**Problem statement**
Among the records below, find each line bearing the word "seed" and copy it.

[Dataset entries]
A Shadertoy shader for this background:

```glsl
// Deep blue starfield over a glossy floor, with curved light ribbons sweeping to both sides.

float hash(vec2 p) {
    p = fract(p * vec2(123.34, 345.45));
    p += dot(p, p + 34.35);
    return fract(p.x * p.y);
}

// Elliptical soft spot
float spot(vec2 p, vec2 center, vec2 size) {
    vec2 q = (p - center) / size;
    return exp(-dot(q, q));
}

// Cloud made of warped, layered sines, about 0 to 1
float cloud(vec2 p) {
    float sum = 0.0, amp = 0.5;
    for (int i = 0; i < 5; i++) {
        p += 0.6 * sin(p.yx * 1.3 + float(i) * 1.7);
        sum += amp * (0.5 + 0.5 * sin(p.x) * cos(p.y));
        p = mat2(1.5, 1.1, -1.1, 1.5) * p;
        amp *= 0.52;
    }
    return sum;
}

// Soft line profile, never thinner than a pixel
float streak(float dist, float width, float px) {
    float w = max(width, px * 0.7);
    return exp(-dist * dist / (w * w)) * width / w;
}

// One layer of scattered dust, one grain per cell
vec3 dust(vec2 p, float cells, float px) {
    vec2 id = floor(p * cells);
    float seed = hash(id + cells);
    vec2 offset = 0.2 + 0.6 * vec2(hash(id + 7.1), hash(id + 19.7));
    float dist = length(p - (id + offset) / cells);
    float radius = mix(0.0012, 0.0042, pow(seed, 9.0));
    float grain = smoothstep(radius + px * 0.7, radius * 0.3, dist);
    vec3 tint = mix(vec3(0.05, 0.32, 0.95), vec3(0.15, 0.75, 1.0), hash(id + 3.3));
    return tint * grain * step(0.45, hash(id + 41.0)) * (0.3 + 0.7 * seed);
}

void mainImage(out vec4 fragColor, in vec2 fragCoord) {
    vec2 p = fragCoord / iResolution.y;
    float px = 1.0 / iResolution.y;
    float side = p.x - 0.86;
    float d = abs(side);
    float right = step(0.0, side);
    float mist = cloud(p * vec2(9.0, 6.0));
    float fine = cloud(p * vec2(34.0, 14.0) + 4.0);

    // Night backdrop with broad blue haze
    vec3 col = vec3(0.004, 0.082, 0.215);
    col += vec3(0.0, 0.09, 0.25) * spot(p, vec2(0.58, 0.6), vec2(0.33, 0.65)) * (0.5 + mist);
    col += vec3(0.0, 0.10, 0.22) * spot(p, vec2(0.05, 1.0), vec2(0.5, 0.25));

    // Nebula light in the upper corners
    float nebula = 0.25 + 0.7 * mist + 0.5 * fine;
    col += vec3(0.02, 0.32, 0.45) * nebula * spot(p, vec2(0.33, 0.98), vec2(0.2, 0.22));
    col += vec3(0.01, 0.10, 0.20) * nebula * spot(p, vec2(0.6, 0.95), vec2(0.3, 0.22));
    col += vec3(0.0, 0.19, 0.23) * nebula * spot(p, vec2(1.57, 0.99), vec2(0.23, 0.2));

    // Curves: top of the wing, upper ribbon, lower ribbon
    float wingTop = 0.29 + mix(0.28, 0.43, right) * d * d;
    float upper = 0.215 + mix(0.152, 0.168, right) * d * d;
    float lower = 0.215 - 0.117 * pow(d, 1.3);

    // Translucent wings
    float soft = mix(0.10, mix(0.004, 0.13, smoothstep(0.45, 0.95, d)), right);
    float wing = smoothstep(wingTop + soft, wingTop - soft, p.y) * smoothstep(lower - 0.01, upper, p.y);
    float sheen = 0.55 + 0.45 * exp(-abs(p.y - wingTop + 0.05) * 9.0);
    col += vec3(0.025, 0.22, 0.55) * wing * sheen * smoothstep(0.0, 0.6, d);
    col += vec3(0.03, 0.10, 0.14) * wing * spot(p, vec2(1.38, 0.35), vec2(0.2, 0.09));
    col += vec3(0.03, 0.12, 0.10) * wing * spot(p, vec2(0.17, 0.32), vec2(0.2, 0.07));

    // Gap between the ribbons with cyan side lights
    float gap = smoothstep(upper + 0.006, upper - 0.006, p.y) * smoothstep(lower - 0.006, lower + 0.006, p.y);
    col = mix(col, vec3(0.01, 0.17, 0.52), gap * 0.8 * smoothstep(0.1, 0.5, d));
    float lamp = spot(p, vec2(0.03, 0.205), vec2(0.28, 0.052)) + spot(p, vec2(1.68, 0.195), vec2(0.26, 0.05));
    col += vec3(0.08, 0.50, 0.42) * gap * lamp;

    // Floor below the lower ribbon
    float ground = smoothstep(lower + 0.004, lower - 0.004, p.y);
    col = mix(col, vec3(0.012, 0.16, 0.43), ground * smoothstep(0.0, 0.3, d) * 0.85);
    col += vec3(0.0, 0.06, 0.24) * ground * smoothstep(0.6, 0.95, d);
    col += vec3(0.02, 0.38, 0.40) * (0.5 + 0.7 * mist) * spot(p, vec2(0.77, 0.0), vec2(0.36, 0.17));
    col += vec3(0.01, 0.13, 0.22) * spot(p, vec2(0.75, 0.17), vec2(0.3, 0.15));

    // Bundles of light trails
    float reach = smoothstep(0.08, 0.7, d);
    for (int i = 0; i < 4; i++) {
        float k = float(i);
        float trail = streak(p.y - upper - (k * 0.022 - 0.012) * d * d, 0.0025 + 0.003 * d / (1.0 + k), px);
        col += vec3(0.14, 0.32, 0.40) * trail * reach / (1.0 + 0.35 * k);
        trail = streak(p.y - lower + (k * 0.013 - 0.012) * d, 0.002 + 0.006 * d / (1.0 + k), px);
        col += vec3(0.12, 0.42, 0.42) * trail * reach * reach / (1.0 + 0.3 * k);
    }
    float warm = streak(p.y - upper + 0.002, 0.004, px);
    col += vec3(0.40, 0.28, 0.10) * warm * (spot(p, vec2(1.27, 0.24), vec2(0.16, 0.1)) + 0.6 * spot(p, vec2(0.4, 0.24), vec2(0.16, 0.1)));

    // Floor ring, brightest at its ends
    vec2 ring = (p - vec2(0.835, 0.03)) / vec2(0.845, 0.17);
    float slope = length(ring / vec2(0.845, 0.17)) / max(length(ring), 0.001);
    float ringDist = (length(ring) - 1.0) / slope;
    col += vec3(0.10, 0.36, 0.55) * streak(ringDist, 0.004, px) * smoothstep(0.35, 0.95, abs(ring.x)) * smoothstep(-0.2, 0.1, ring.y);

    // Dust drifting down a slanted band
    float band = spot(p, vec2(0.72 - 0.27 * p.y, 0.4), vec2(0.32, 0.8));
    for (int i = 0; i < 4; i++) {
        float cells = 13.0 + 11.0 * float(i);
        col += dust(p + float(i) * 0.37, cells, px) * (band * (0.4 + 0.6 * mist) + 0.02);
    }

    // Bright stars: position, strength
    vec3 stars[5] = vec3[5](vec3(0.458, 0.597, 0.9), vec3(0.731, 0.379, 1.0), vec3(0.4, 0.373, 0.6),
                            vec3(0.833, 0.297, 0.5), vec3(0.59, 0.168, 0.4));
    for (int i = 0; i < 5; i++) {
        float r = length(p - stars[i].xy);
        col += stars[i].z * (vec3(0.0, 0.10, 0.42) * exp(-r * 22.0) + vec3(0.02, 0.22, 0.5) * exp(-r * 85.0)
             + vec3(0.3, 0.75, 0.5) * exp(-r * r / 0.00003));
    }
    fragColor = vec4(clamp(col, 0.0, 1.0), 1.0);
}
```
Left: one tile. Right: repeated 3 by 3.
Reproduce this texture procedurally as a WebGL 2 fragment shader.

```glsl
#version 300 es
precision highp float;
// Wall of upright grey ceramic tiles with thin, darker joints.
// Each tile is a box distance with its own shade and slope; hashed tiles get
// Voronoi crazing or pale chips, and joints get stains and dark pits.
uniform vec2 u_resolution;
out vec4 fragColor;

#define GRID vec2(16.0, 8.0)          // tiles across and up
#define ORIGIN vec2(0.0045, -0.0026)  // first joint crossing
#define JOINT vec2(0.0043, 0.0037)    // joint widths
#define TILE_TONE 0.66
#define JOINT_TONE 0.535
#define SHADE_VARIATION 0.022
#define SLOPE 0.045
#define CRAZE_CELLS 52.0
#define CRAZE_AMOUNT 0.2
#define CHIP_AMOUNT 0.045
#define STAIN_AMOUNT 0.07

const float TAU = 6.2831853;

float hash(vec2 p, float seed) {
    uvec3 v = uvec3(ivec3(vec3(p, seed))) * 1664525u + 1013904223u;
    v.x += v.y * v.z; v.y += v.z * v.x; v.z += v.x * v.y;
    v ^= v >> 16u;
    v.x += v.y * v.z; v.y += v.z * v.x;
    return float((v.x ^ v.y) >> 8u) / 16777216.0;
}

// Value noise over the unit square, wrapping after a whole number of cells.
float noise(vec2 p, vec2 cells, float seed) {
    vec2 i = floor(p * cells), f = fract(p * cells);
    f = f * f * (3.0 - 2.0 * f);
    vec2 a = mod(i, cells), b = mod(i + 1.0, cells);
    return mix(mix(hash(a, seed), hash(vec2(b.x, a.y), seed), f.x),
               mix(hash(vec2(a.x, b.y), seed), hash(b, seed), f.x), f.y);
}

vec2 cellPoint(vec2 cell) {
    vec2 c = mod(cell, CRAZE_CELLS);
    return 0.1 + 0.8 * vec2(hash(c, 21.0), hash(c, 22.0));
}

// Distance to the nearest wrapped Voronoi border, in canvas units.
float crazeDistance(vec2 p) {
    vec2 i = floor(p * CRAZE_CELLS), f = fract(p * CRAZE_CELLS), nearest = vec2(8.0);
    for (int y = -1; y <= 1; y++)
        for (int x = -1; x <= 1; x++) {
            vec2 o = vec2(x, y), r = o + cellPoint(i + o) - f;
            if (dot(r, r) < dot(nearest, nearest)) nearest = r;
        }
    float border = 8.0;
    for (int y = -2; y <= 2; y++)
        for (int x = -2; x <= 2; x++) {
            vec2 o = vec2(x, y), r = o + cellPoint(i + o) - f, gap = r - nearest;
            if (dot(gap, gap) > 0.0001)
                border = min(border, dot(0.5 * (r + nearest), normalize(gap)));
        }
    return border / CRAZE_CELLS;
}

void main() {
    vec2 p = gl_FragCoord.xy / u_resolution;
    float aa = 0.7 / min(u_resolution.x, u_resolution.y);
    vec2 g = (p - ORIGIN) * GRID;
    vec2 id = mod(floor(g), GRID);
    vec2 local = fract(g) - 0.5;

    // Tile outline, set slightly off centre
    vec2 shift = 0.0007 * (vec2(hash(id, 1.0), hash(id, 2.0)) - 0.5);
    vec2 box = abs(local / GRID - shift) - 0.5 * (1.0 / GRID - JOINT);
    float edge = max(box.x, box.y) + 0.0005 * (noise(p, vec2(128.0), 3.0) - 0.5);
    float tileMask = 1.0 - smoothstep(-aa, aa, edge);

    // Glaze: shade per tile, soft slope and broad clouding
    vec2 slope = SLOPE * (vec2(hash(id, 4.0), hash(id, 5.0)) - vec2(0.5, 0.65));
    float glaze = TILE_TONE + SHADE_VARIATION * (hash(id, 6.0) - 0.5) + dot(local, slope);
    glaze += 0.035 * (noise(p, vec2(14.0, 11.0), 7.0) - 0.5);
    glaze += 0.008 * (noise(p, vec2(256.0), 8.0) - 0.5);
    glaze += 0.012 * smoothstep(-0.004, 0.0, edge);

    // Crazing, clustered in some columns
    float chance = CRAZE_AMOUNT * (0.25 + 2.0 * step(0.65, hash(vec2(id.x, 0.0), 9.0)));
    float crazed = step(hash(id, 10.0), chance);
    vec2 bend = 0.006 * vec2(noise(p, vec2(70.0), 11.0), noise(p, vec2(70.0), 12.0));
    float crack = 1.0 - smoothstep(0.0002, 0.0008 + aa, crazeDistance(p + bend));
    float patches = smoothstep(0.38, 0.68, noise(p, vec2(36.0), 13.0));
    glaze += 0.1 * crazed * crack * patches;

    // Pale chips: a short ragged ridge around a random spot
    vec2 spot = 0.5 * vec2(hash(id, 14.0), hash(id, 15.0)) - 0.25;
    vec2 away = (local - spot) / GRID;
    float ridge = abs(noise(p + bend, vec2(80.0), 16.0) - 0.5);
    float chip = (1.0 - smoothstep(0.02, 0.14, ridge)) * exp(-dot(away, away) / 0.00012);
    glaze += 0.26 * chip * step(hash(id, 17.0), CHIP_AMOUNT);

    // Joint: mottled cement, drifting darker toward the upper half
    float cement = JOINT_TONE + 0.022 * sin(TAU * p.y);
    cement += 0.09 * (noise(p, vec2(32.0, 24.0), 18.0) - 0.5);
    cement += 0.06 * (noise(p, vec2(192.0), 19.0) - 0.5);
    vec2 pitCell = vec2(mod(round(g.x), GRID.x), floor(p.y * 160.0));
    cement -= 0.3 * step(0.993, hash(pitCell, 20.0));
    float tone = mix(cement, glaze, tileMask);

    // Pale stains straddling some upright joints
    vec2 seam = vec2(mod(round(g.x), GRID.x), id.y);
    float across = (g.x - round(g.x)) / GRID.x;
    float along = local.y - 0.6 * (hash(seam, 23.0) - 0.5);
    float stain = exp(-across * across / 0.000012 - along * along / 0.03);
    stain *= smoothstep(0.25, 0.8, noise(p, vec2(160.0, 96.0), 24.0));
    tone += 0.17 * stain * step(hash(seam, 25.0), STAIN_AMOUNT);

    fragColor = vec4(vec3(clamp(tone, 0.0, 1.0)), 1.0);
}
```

**Problem solution**
    float seed = hash(id + cells);
    float radius = mix(0.0012, 0.0042, pow(seed, 9.0));
    return tint * grain * step(0.45, hash(id + 41.0)) * (0.3 + 0.7 * seed);
float hash(vec2 p, float seed) {
    uvec3 v = uvec3(ivec3(vec3(p, seed))) * 1664525u + 1013904223u;
float noise(vec2 p, vec2 cells, float seed) {
    return mix(mix(hash(a, seed), hash(vec2(b.x, a.y), seed), f.x),
               mix(hash(vec2(a.x, b.y), seed), hash(b, seed), f.x), f.y);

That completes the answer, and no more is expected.